It's a big week ahead for Prime Minister Jacinda Ardern as she touches down in New York for the United Nations General Assembly.
All eyes are expected to be on her as she meets for her first one-on-one with US president Donald Trump.
Beforehand, though, Ms Ardern is expected to meet with UN Secretary-General António Guterres today with a focus on climate change.
Ms Ardern is also expected to give an address at the opening of the climate summit tomorrow - it'll be one of a series of high-profile meetings, including with tech leaders to discuss work on the Christchurch Call.
In a new addition to her schedule, Ms Ardern will also be meeting with UK's new Prime Minister Boris Johnson.
But the "main attraction", says 1 NEWS US correspondent Rebecca Wright, will be another "colourful character" - Mr Trump.
"Tomorrow she will meet him, they will stand in front of the world's media, shake hands," Wright said. "I'm fascinated to see how that goes because it can go a little rouge with this president from time-to-time so I hope she has been practising."
The meeting will go for 20 minutes, which Wright said would suit them well with their differences in both style and substance.
But top of the agenda is expected to be trade, specifically aluminum and steel tariffs. It's also likely she will bring up her work on the Christchurch Call - although Wright said it was "highly unlikely Trump will sign up for that in any way, shape or form".
"But it's going to be fascinating to watch the two of them interact," she added.
"We know that they have big differences on gun policy, on climate, on just about everything - but it is her job to make the very best case for New Zealand in that 20-minute meeting and that's what she will be going in there to do tomorrow."

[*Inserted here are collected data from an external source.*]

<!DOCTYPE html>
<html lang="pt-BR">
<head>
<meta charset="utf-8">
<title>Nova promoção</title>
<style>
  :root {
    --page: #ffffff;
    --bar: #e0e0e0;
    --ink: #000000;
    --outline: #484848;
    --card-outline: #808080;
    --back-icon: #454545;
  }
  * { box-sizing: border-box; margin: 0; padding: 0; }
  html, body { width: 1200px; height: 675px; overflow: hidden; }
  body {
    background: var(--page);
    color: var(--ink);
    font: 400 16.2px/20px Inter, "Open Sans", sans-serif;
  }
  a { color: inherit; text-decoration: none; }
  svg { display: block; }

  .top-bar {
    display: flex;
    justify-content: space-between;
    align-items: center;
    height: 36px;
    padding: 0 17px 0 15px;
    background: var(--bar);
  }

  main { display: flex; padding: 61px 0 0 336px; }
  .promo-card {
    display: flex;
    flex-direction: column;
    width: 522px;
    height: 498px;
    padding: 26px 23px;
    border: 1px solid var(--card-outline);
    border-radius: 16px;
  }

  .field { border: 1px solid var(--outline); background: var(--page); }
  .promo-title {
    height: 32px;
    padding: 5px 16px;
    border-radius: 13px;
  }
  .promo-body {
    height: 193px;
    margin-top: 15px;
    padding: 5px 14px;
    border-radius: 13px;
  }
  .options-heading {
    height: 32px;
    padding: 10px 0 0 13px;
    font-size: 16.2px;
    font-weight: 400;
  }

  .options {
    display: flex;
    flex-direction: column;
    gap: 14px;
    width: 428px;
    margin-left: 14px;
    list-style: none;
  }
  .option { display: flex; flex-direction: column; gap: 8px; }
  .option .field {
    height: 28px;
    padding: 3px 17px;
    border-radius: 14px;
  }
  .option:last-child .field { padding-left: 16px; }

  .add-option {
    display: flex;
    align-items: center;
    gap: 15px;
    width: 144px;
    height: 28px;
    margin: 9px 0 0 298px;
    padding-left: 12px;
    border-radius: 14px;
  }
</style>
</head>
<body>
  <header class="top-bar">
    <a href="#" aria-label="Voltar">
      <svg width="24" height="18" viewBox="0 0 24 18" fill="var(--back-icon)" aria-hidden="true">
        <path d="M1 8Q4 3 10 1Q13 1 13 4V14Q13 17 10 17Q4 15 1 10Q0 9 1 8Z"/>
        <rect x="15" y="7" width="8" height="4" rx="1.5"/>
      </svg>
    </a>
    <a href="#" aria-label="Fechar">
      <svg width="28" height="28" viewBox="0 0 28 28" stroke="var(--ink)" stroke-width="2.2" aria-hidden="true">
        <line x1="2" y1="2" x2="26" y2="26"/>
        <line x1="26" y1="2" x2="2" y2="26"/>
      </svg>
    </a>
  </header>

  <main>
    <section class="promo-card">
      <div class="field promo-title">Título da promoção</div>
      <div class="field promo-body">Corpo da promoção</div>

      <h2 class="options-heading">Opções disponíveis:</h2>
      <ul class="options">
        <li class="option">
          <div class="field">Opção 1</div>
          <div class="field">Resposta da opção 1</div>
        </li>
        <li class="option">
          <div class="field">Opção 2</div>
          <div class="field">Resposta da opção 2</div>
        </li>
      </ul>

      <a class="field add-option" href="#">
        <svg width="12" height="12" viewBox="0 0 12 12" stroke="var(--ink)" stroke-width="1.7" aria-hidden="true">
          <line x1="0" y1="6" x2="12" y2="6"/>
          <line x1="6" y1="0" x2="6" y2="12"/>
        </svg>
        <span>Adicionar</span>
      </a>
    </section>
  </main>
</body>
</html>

Also on the agenda at the UN general assembly, Wright said Iran is expected to "absolutely dominate" as tensions grow between the US and the nation.
It comes after drone and missile attacks on the Saudi Arabia oil site hiked up international fuel prices. The US has put blame on Iran for the attacks, but Iran denies the allegations.